The appeal in Bant
Noting the above, the Full Court of the Family Court of Australia was tasked to determine whether the wife’s cause of action (for a division of assets and maintenance) was sufficiently similar to the subject matter of the Dubai divorce proceeding. Should the wife be estopped from prosecuting her Australian court application?
The Full Court determined that Dubai law provided (and provides) for, among other things, a division of assets albeit not in a form identical to Australia. As such, the relief sought by the wife in Australia was available under Dubai law and the Dubai proceeding finally determined the underlying cause of action between the parties. The wife’s failure to seek a division of assets and maintenance in Dubai satisfied the legal principles of res judicata estoppel, such that the wife was estopped from seeking such relief in Australia.
The Full Court therefore acceded to the husband’s appeal and ordered a permanent stay of the wife’s Australian court application.

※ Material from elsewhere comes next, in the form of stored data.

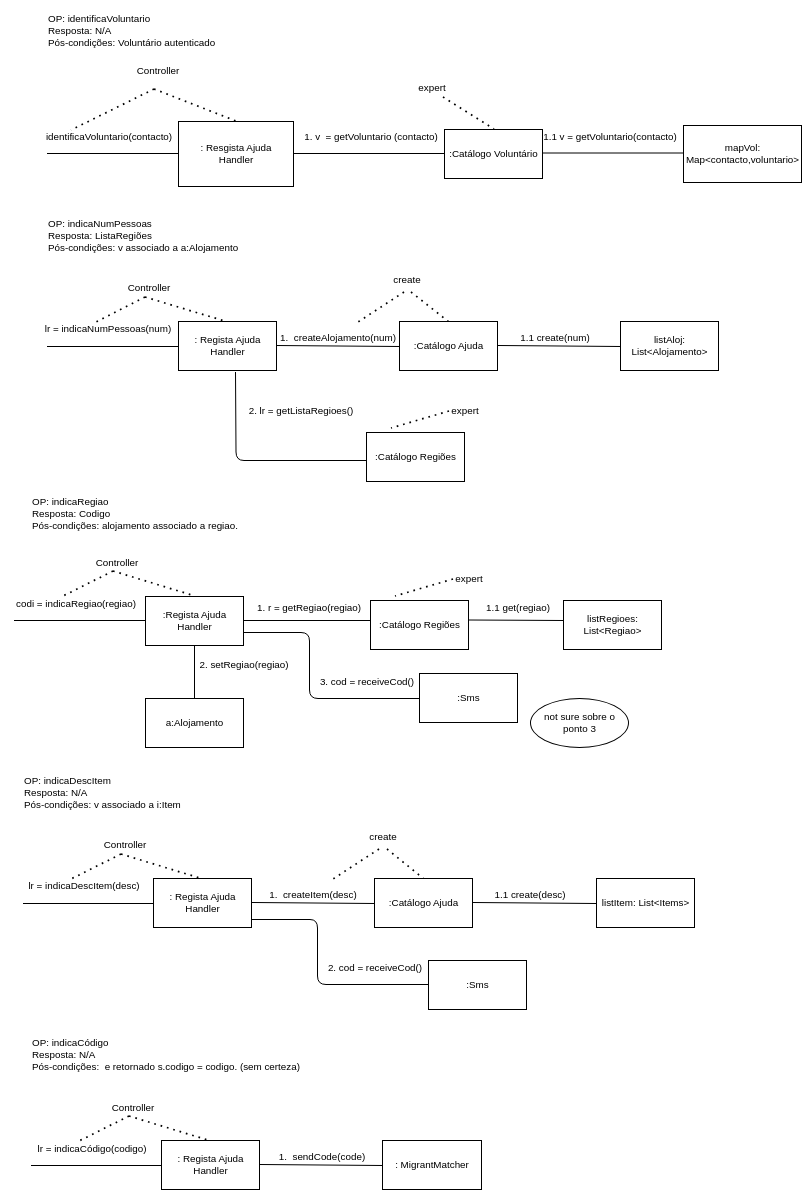
<!DOCTYPE html>
<html lang="pt">
<head>
<meta charset="utf-8">
<title>Diagramas de comunicação</title>
<style>
:root { --ink: #000; --paper: #fff; }
* { box-sizing: border-box; margin: 0; }
html, body { width: 812px; height: 1200px; overflow: hidden; background: var(--paper); }
.board { position: relative; width: 812px; height: 1200px; overflow: hidden; color: var(--ink); font: 9.84px/12px "Liberation Sans", Arial, sans-serif; }
.links { position: absolute; left: 0; top: 0; fill: none; stroke: var(--ink); }
.pattern { stroke-width: 1.7; stroke-dasharray: 1.7 4.9; }
.contract, .node, .label { position: absolute; left: calc(var(--x) * 1px); top: calc(var(--y) * 1px); white-space: pre; font-size: inherit; font-weight: 400; }
.node { display: flex; align-items: center; justify-content: center; width: calc(var(--w, 99) * 1px); height: calc(var(--h, 50) * 1px); text-align: center; background: var(--paper); border: 1px solid var(--ink); }
.note { border-radius: 50%; }
.label { transform: translate(-50%, -50%); }
</style>
</head>
<body>
<main class="board">
  <svg class="links" width="812" height="1200" viewBox="0 0 812 1200" aria-hidden="true">
    <g class="messages">
      <path d="M47 153.5H178M293 153.5H445M543 153H683"/>
      <path d="M47 346.5H178M276 345.5L400 346.5M498 345.5L621 346.5M235.5 372L236 452Q236 460.500 244 460.500H367"/>
      <path d="M14 620.5H146M243 620.5H371M469 620L564 620.5M194.500 645V699M243 632.5H301Q309.500 632.5 309.500 641V690Q309.500 698.5 318 698.5H420"/>
      <path d="M23 903.5H154M252 902.500L375 903.5M473 902.500L596 903.5M252 919.5H310Q317.500 919.5 317.500 928V976Q317.500 984.5 326 984.5H428"/>
      <path d="M31 1165.5H162M260 1164.500L383 1165.5"/>
    </g>
    <g class="pattern">
      <path d="M154 89L71 130M154 89L236 121M443 97L494 129"/>
      <path d="M145 297L96 322M145 297L228 322M404 292L358 322M411 292L449 322M449 411L391 428"/>
      <path d="M113 571L63 596M113 571L195 596M453 579L395 596"/>
      <path d="M121 854L71 879M121 854L203 879M379 849L333 879M387 849L424 879"/>
      <path d="M129 1116L79 1141M129 1116L211 1141"/>
    </g>
  </svg>

  <section aria-label="identificaVoluntario">
    <h2 class="contract" style="--x:48;--y:13">OP: identificaVoluntario
Resposta: N/A
Pós-condições: Voluntário autenticado</h2>
    <span class="label" style="--x:158;--y:71">Controller</span>
    <span class="label" style="--x:432;--y:88">expert</span>
    <span class="label" style="--x:109;--y:137">identificaVoluntario(contacto)</span>
    <div class="node" style="--x:178;--y:121;--w:116;--h:66">: Resgista Ajuda
Handler</div>
    <span class="label" style="--x:371;--y:137">1. v  = getVoluntario (contacto)</span>
    <div class="node" style="--x:444;--y:129">:Catálogo Voluntário</div>
    <span class="label" style="--x:610;--y:137">1.1 v = getVoluntario(contacto)</span>
    <div class="node" style="--x:683;--y:125;--w:119;--h:58">mapVol:
Map&lt;contacto,voluntario&gt;</div>
  </section>

  <section aria-label="indicaNumPessoas">
    <h2 class="contract" style="--x:48;--y:218">OP: indicaNumPessoas
Resposta: ListaRegiões
Pós-condições: v associado a a:Alojamento</h2>
    <span class="label" style="--x:149;--y:288">Controller</span>
    <span class="label" style="--x:407;--y:280">create</span>
    <span class="label" style="--x:108;--y:329">lr = indicaNumPessoas(num)</span>
    <div class="node" style="--x:178;--y:321">: Regista Ajuda
Handler</div>
    <span class="label" style="--x:338;--y:338">1.  createAlojamento(num)</span>
    <div class="node" style="--x:399;--y:321">:Catálogo Ajuda</div>
    <span class="label" style="--x:555;--y:338">1.1 create(num)</span>
    <div class="node" style="--x:620;--y:321">listAloj:
List&lt;Alojamento&gt;</div>
    <span class="label" style="--x:301;--y:411">2. lr = getListaRegioes()</span>
    <span class="label" style="--x:465;--y:411">expert</span>
    <div class="node" style="--x:366;--y:432">:Catálogo Regiões</div>
  </section>

  <section aria-label="indicaRegiao">
    <h2 class="contract" style="--x:32;--y:496">OP: indicaRegiao
Resposta: Codigo
Pós-condições: alojamento associado a regiao.</h2>
    <span class="label" style="--x:117;--y:563">Controller</span>
    <span class="label" style="--x:469;--y:579">expert</span>
    <span class="label" style="--x:76;--y:604">codi = indicaRegiao(regiao)</span>
    <div class="node" style="--x:145;--y:596">:Regista Ajuda
Handler</div>
    <span class="label" style="--x:309;--y:608">1. r = getRegiao(regiao)</span>
    <div class="node" style="--x:370;--y:600">:Catálogo Regiões</div>
    <span class="label" style="--x:518;--y:608">1.1 get(regiao)</span>
    <div class="node" style="--x:563;--y:600">listRegioes:
List&lt;Regiao&gt;</div>
    <span class="label" style="--x:244;--y:665">2. setRegiao(regiao)</span>
    <div class="node" style="--x:145;--y:698">a:Alojamento</div>
    <span class="label" style="--x:367;--y:682">3. cod = receiveCod()</span>
    <div class="node" style="--x:419;--y:673">:Sms</div>
    <div class="node note" style="--x:530;--y:698">not sure sobre o
ponto 3</div>
  </section>

  <section aria-label="indicaDescItem">
    <h2 class="contract" style="--x:24;--y:775">OP: indicaDescItem
Resposta: N/A
Pós-condições: v associado a i:Item</h2>
    <span class="label" style="--x:125;--y:845">Controller</span>
    <span class="label" style="--x:383;--y:837">create</span>
    <span class="label" style="--x:84;--y:886">lr = indicaDescItem(desc)</span>
    <div class="node" style="--x:153;--y:878">: Regista Ajuda
Handler</div>
    <span class="label" style="--x:313;--y:895">1.  createItem(desc)</span>
    <div class="node" style="--x:374;--y:878">:Catálogo Ajuda</div>
    <span class="label" style="--x:530;--y:895">1.1 create(desc)</span>
    <div class="node" style="--x:596;--y:878">listItem: List&lt;Items&gt;</div>
    <span class="label" style="--x:375;--y:968">2. cod = receiveCod()</span>
    <div class="node" style="--x:428;--y:960">:Sms</div>
  </section>

  <section aria-label="indicaCódigo">
    <h2 class="contract" style="--x:32;--y:1037">OP: indicaCódigo
Resposta: N/A
Pós-condições:  e retornado s.codigo = codigo. (sem certeza)</h2>
    <span class="label" style="--x:133;--y:1108">Controller</span>
    <span class="label" style="--x:92;--y:1149">lr = indicaCódigo(codigo)</span>
    <div class="node" style="--x:161;--y:1140">: Regista Ajuda
Handler</div>
    <span class="label" style="--x:322;--y:1157">1.  sendCode(code)</span>
    <div class="node" style="--x:382;--y:1140;--w:100">: MigrantMatcher</div>
  </section>
</main>
</body>
</html>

What does Bant highlight?
The decision in Bant highlights the importance of taking specialist family law advice in matters involving multiple countries. It identifies that a failure to take such advice, could result in the loss of significant legal rights or remedies.
It is therefore extremely important that parties take specialist family law advice before taking legal steps (where possible) in circumstances where their relationship exists (or existed) in multiple countries.
1  FamCAFC 200.